Problem statement>
Each line of the material holding the word "entity" must be identified and copied.

Records shown>
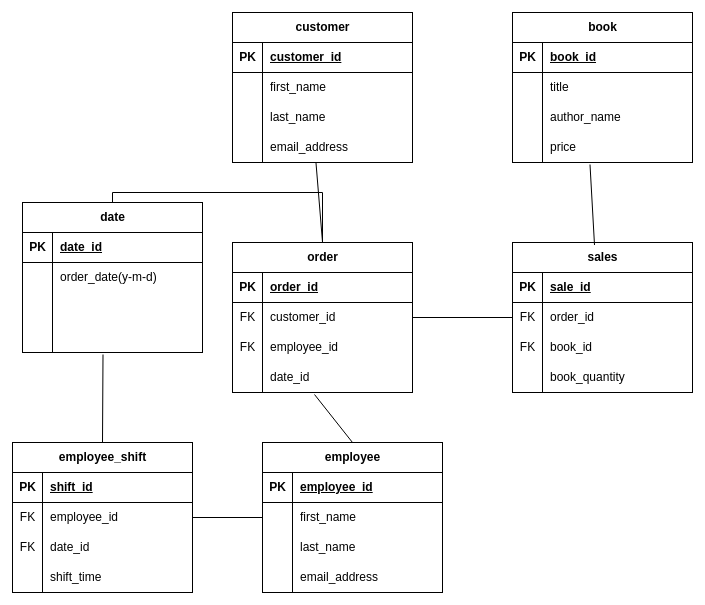
<!DOCTYPE html>
<html lang="en">
<head>
<meta charset="utf-8">
<title>Bookshop entity relationship diagram</title>
<style>
:root { --ink: #000; --paper: #fff; }
* { box-sizing: border-box; margin: 0; padding: 0; }
html, body { width: 705px; height: 605px; overflow: hidden; background: var(--paper); }
.diagram {
  position: relative; width: 705px; height: 605px; overflow: hidden;
  color: var(--ink); font: 12px/29px "Liberation Sans", Helvetica, Arial, sans-serif;
}
.relations { position: absolute; inset: 0; fill: none; stroke: var(--ink); stroke-width: 1; }
.entity {
  position: absolute; left: var(--x); top: var(--y); width: 181px; height: 151px;
  border: 1px solid var(--ink); background: var(--paper); overflow: hidden;
}
.entity h2 { height: 30px; border-bottom: 1px solid var(--ink); font: inherit; font-weight: 700; text-align: center; }
.row { display: grid; grid-template-columns: 30px 1fr; height: 30px; white-space: nowrap; }
.key { border-right: 1px solid var(--ink); text-align: center; }
.field { padding-left: 7px; }
.primary { border-bottom: 1px solid var(--ink); font-weight: 700; }
.primary .field { text-decoration: underline; }
.customer { --x: 232px; --y: 12px; }
.book { --x: 512px; --y: 12px; }
.date { --x: 22px; --y: 202px; }
.order { --x: 232px; --y: 242px; }
.sales { --x: 512px; --y: 242px; }
.employee-shift { --x: 12px; --y: 442px; }
.employee { --x: 262px; --y: 442px; }
</style>
</head>
<body>
<main class="diagram">
  <section class="entity customer">
    <h2>customer</h2>
    <div class="row primary"><span class="key">PK</span><span class="field">customer_id</span></div>
    <div class="row"><span class="key"></span><span class="field">first_name</span></div>
    <div class="row"><span class="key"></span><span class="field">last_name</span></div>
    <div class="row"><span class="key"></span><span class="field">email_address</span></div>
  </section>

  <section class="entity book">
    <h2>book</h2>
    <div class="row primary"><span class="key">PK</span><span class="field">book_id</span></div>
    <div class="row"><span class="key"></span><span class="field">title</span></div>
    <div class="row"><span class="key"></span><span class="field">author_name</span></div>
    <div class="row"><span class="key"></span><span class="field">price</span></div>
  </section>

  <section class="entity date">
    <h2>date</h2>
    <div class="row primary"><span class="key">PK</span><span class="field">date_id</span></div>
    <div class="row"><span class="key"></span><span class="field">order_date(y-m-d)</span></div>
    <div class="row"><span class="key"></span><span class="field"></span></div>
    <div class="row"><span class="key"></span><span class="field"></span></div>
  </section>

  <section class="entity order">
    <h2>order</h2>
    <div class="row primary"><span class="key">PK</span><span class="field">order_id</span></div>
    <div class="row"><span class="key">FK</span><span class="field">customer_id</span></div>
    <div class="row"><span class="key">FK</span><span class="field">employee_id</span></div>
    <div class="row"><span class="key"></span><span class="field">date_id</span></div>
  </section>

  <section class="entity sales">
    <h2>sales</h2>
    <div class="row primary"><span class="key">PK</span><span class="field">sale_id</span></div>
    <div class="row"><span class="key">FK</span><span class="field">order_id</span></div>
    <div class="row"><span class="key">FK</span><span class="field">book_id</span></div>
    <div class="row"><span class="key"></span><span class="field">book_quantity</span></div>
  </section>

  <section class="entity employee-shift">
    <h2>employee_shift</h2>
    <div class="row primary"><span class="key">PK</span><span class="field">shift_id</span></div>
    <div class="row"><span class="key">FK</span><span class="field">employee_id</span></div>
    <div class="row"><span class="key">FK</span><span class="field">date_id</span></div>
    <div class="row"><span class="key"></span><span class="field">shift_time</span></div>
  </section>

  <section class="entity employee">
    <h2>employee</h2>
    <div class="row primary"><span class="key">PK</span><span class="field">employee_id</span></div>
    <div class="row"><span class="key"></span><span class="field">first_name</span></div>
    <div class="row"><span class="key"></span><span class="field">last_name</span></div>
    <div class="row"><span class="key"></span><span class="field">email_address</span></div>
  </section>

  <svg class="relations" width="705" height="605" viewBox="0 0 705 605" aria-hidden="true">
    <line class="customer-order" x1="316" y1="163" x2="322.5" y2="242"/>
    <polyline class="date-order" points="112.5,202 112.5,192.5 322.5,192.5 322.5,242"/>
    <line class="book-sales" x1="590" y1="164.5" x2="594.5" y2="245"/>
    <line class="order-sales" x1="413" y1="317.5" x2="512" y2="317.5"/>
    <line class="date-shift" x1="103" y1="354.5" x2="102.5" y2="442"/>
    <line class="order-employee" x1="314.5" y1="394.5" x2="352.5" y2="442.5"/>
    <line class="shift-employee" x1="193" y1="517.5" x2="262" y2="517.5"/>
  </svg>
</main>
</body>
</html>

Written response>
<title>Bookshop entity relationship diagram</title>
.entity {
.entity h2 { height: 30px; border-bottom: 1px solid var(--ink); font: inherit; font-weight: 700; text-align: center; }
  <section class="entity customer">
  <section class="entity book">
  <section class="entity date">
  <section class="entity order">
  <section class="entity sales">
  <section class="entity employee-shift">
  <section class="entity employee">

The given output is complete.